= Beginning of Section =

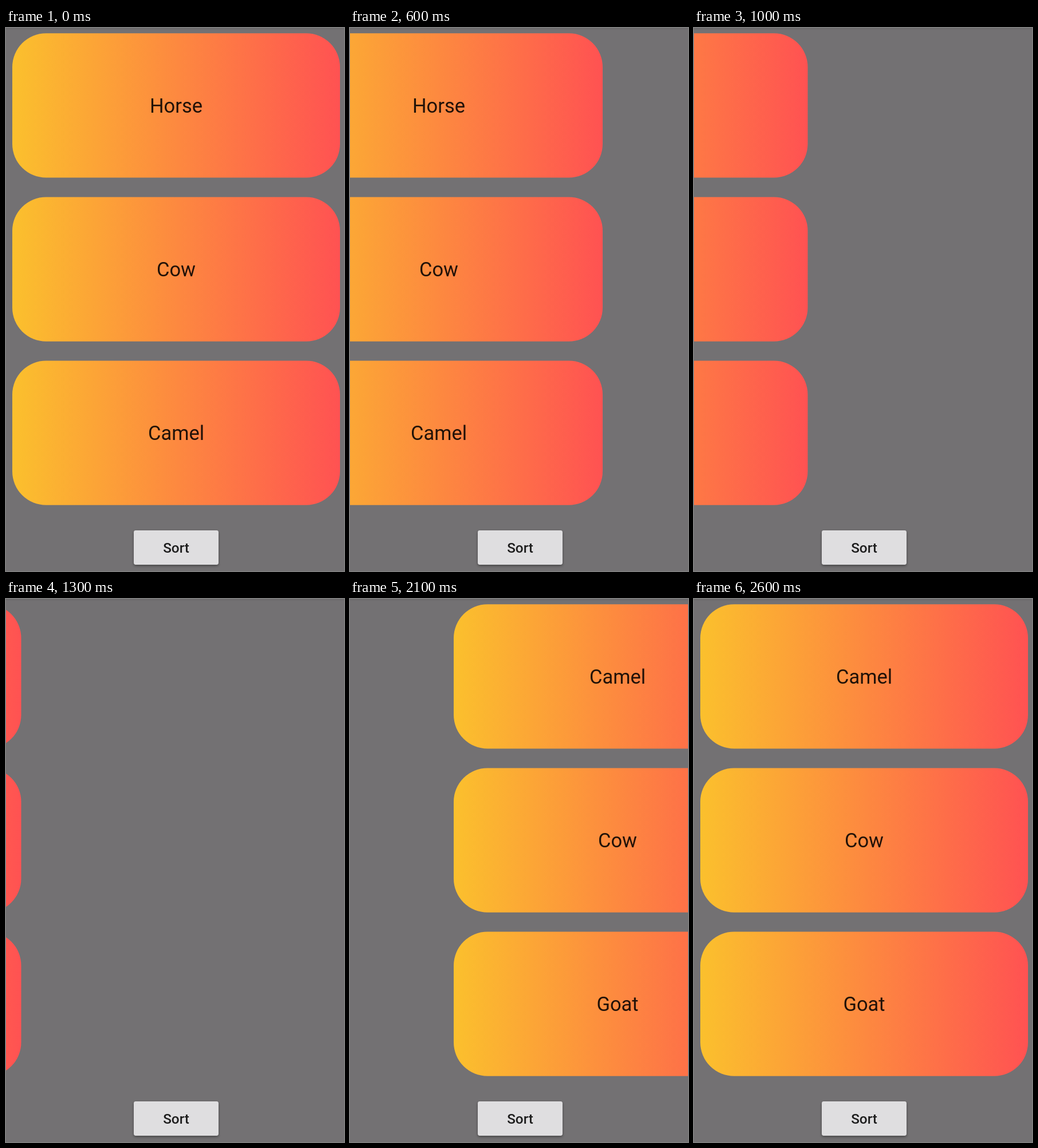
An HTML page with a canvas that plays this animation: 590 px wide and 949 px high, repeating every 2700 ms.

```html
<!DOCTYPE html>
<html lang="en">
<head>
<meta charset="utf-8">
<title>Sort cards</title>
<style>
  html, body { margin: 0; width: 100%; height: 100%; overflow: hidden; background: #737173; }
  canvas { display: block; }
</style>
</head>
<body>
<canvas id="stage" width="590" height="949"></canvas>
<script>
const ctx = document.getElementById('stage').getContext('2d');
const WIDTH = 590, HEIGHT = 949;
const LOOP = 2700, STEP = 100, SWAP = 1360;
const CARD = { x: 11, y: 9.3, w: 572, h: 252.3, r: 59, pitch: 286.1 };
const UNSORTED = ['Horse', 'Cow', 'Camel'];
const SORTED = ['Camel', 'Cow', 'Goat'];

// Time in ms and horizontal offset; the cards leave left, then return from the right.
const LEAVE = [[355, 0], [600, -142], [1000, -384.5], [1300, -556.5], [1357, -WIDTH]];
const ENTER = [[1383, WIDTH], [1700, 403.5], [2100, 170], [2388, 0]];

function offsetAt(path, t) {
  if (t <= path[0][0]) return path[0][1];
  for (let i = 1; i < path.length; i++) {
    const [t0, x0] = path[i - 1], [t1, x1] = path[i];
    if (t < t1) return x0 + (x1 - x0) * (t - t0) / (t1 - t0);
  }
  return path[path.length - 1][1];
}

function roundRect(x, y, w, h, r, fill) {
  ctx.fillStyle = fill;
  ctx.beginPath();
  ctx.roundRect(x, y, w, h, r);
  ctx.fill();
}

function label(text, x, y, font) {
  ctx.font = font + ' Roboto, sans-serif';
  ctx.textAlign = 'center';
  ctx.fillStyle = 'rgba(0, 0, 0, 0.87)';
  ctx.fillText(text, x, y);
}

function drawBackground() {
  ctx.fillStyle = '#737173';
  ctx.fillRect(0, 0, WIDTH, HEIGHT);
  const shade = ctx.createLinearGradient(0, 0, 0, 4);
  shade.addColorStop(0, 'rgba(0, 0, 0, 0.08)');
  shade.addColorStop(1, 'rgba(0, 0, 0, 0)');
  ctx.fillStyle = shade;
  ctx.fillRect(0, 0, WIDTH, 4);
}

function drawCard(text, row, offset) {
  const x = CARD.x + offset, y = CARD.y + row * CARD.pitch;
  const fill = ctx.createLinearGradient(x, 0, x + CARD.w, 0);
  fill.addColorStop(0, '#fbc02d');
  fill.addColorStop(1, '#ff5252');
  roundRect(x, y, CARD.w, CARD.h, CARD.r, fill);
  label(text, x + CARD.w / 2, y + 138.7, '400 34.5px');
}

function drawButton() {
  ctx.save();
  ctx.shadowColor = 'rgba(0, 0, 0, 0.4)';
  ctx.shadowBlur = 4;
  ctx.shadowOffsetY = 2;
  roundRect(223, 878, 148, 60, 3.4, '#dfdee0');
  ctx.restore();
  label('Sort', 297, 917, '500 24.3px');
}

function draw(t) {
  const leaving = t < SWAP;
  const names = leaving ? UNSORTED : SORTED;
  const offset = offsetAt(leaving ? LEAVE : ENTER, t);
  drawBackground();
  names.forEach((name, row) => drawCard(name, row, offset));
  drawButton();
}

// The motion advances ten times a second.
function tick() {
  draw(Math.floor(performance.now() % LOOP / STEP) * STEP);
  requestAnimationFrame(tick);
}
tick();
</script>
</body>
</html>
```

= End of Section =

Task item: For every line above that includes the string "return", copy the line.

Task solution:
// Time in ms and horizontal offset; the cards leave left, then return from the right.
  if (t <= path[0][0]) return path[0][1];
    if (t < t1) return x0 + (x1 - x0) * (t - t0) / (t1 - t0);
  return path[path.length - 1][1];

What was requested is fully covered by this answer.